        %u -- replaced by the effective user-id
        %Z -- replaced by the destination host's domainname if known, by its IP address otherwise
        %z -- replaced by the destination host's IP address
        %% -- replaced by a single %

       Several shell commands can be strung together in the usual way with `|', `;', etc.

       Although there is an implied 'deny all' at the end of the control file, you may supply one
       explicitly so as to take some specific action when requests are so rejected, e.g.,

        deny : /usr/ucb/mail -s 'SOCKS: rejected %S from %u to %Z' root

       Unlike the previous version, connection to address or  is  always  done
       directly to localhost, so there is no need to specify either of them in /etc/socks.conf.

       You have the option of using the frozen file /etc/socks.fc instead of /etc/socks.conf.
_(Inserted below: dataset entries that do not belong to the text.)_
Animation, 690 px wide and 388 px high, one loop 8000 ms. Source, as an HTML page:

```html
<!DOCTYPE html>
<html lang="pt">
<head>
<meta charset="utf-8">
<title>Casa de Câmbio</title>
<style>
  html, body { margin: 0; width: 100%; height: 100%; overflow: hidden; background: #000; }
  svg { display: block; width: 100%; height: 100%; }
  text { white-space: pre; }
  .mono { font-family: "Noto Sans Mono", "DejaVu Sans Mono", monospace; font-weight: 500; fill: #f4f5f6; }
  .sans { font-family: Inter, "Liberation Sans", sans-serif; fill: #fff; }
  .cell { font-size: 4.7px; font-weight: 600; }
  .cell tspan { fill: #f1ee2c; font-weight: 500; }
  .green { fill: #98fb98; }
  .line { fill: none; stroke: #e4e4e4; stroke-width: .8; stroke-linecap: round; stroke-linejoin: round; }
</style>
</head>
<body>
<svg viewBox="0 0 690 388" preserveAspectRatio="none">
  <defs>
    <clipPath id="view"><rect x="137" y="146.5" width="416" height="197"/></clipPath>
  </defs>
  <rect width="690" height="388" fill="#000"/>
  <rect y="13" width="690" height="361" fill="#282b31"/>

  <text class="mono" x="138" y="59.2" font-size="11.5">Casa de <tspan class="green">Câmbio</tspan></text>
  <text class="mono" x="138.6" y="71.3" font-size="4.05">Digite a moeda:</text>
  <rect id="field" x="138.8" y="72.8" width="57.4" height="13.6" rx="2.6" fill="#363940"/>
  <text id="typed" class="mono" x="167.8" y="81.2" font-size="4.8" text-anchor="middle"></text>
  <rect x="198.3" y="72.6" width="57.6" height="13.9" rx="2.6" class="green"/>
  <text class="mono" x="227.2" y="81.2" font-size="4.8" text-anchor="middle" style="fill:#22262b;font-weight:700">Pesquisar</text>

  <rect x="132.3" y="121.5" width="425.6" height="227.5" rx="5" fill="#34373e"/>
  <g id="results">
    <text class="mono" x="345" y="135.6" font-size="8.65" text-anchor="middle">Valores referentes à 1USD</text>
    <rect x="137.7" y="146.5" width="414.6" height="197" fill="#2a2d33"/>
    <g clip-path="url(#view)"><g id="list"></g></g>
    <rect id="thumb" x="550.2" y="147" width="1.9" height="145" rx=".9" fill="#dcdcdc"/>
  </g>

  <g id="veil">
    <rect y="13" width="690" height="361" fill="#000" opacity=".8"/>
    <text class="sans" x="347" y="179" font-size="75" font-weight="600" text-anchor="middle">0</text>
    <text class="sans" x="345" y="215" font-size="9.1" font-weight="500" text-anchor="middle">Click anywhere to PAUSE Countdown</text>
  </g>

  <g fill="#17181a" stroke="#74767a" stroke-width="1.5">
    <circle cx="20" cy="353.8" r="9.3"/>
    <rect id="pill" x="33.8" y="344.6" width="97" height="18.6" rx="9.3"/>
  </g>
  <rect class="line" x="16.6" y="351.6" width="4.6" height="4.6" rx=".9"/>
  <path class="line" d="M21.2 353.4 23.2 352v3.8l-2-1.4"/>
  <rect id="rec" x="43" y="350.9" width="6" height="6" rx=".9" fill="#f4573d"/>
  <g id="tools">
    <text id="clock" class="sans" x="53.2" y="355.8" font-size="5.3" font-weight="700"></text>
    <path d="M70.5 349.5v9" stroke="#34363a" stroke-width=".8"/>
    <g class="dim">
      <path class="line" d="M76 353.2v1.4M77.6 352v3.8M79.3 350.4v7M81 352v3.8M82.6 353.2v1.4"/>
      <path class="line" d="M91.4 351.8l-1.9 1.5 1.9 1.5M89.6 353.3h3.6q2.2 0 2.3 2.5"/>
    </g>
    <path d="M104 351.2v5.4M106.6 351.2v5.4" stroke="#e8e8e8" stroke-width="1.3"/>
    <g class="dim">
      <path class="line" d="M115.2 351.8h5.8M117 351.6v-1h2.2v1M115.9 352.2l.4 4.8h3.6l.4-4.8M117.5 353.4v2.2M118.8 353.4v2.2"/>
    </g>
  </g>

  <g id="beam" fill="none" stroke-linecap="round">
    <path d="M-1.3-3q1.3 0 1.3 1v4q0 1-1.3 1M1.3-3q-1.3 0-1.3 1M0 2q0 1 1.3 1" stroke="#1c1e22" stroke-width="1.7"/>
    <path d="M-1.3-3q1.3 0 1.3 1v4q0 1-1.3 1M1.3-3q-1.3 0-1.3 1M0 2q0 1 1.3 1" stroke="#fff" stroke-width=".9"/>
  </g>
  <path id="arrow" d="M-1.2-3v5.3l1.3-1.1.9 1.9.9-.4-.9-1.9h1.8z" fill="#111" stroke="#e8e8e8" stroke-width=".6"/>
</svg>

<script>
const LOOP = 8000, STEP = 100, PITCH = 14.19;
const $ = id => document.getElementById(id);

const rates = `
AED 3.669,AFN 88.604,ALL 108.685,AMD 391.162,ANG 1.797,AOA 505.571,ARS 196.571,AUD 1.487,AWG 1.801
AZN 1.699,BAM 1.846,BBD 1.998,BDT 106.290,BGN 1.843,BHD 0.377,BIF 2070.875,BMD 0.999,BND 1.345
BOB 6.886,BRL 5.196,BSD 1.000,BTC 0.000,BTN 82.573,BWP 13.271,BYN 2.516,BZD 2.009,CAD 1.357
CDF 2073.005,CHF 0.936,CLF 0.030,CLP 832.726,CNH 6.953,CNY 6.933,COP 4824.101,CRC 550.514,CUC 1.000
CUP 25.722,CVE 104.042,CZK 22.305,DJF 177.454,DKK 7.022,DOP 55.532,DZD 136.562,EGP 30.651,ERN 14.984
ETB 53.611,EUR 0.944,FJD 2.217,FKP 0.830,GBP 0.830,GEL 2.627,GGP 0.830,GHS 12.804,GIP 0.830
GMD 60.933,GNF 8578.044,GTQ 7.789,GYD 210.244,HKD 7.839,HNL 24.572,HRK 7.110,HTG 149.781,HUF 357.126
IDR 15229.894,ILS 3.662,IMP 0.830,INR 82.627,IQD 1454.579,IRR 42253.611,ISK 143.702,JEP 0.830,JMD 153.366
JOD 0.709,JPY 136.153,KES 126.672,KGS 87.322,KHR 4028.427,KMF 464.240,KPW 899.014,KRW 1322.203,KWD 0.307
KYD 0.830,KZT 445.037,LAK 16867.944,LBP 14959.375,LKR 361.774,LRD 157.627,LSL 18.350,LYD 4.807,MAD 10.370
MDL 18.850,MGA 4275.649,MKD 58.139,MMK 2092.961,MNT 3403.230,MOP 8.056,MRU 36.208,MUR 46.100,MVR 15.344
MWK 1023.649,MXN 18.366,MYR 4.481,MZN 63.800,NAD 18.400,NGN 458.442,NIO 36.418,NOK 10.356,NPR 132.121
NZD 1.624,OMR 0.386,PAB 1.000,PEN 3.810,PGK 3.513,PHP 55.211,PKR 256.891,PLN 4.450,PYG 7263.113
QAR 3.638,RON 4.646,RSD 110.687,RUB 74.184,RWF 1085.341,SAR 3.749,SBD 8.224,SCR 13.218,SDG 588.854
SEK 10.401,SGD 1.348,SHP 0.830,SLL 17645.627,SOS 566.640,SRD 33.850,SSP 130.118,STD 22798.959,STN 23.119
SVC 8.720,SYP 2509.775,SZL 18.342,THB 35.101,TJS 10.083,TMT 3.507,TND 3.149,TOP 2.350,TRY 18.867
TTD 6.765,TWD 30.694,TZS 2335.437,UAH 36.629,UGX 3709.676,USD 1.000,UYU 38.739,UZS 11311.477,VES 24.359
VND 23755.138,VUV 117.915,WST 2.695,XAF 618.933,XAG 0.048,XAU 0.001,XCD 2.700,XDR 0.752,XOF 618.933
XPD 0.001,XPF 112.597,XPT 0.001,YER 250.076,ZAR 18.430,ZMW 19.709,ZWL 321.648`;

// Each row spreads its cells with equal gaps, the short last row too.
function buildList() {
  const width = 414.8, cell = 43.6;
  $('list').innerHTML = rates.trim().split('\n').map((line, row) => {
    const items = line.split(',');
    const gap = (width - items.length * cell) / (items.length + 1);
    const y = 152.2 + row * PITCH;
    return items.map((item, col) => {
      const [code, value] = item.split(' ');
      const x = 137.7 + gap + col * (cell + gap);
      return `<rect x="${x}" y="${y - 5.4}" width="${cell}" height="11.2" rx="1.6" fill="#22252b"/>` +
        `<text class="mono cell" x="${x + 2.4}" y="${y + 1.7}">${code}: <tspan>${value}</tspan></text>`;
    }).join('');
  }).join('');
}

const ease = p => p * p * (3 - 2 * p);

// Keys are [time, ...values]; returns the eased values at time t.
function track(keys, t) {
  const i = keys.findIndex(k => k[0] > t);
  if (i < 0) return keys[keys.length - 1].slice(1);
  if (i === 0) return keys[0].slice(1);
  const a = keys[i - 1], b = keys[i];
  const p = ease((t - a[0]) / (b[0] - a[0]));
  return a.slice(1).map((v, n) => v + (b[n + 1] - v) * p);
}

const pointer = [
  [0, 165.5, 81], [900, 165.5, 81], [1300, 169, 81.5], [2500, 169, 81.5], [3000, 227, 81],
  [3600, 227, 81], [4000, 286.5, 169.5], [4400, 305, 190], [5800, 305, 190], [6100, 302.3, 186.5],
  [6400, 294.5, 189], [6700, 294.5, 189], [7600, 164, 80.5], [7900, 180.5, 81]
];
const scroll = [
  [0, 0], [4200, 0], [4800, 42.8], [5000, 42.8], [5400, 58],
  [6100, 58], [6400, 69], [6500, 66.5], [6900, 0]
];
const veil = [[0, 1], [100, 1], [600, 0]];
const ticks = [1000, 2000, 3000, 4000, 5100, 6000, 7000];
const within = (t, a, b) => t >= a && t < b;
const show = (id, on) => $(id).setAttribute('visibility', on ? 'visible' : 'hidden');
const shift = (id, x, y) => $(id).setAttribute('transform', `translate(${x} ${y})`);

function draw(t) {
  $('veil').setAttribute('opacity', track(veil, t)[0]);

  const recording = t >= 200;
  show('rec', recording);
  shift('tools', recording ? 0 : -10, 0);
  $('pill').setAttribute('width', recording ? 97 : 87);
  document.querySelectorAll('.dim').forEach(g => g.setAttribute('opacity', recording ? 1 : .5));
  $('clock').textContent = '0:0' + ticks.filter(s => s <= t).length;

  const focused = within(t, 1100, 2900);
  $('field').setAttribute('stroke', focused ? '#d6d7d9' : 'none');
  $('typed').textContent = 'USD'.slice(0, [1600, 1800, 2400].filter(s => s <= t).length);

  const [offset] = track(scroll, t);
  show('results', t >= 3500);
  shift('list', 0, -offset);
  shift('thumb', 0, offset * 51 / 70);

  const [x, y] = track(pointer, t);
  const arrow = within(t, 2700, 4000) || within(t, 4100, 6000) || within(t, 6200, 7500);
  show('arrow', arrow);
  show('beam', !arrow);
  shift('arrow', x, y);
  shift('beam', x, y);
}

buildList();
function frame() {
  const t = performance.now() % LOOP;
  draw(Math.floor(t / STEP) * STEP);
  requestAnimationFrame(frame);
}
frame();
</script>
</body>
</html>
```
The
       frozen file is produced by make_socksfc and is essentially the memory image of the  parsed
       configuration  file.  using it can reduced the start-up delay of SOCKS client applications
       since  no  parsing  is  needed.  Because  SOCKS  client  applications  always   look   for
       /etc/socks.fc  first, be sure that you always run make_socksfc every time after you modify


       SOCKS_SERVER, if defined, specifies the name or IP address of the SOCKS proxy server  host
       to use, overriding the default server compiled into the programs.


       dump_socksfc(8), make_socksfc(8), sockd(8), sockd.conf(5), socks_clients(1), socks.fc(5)

                                           May 6, 1996                              SOCKS.CONF(5)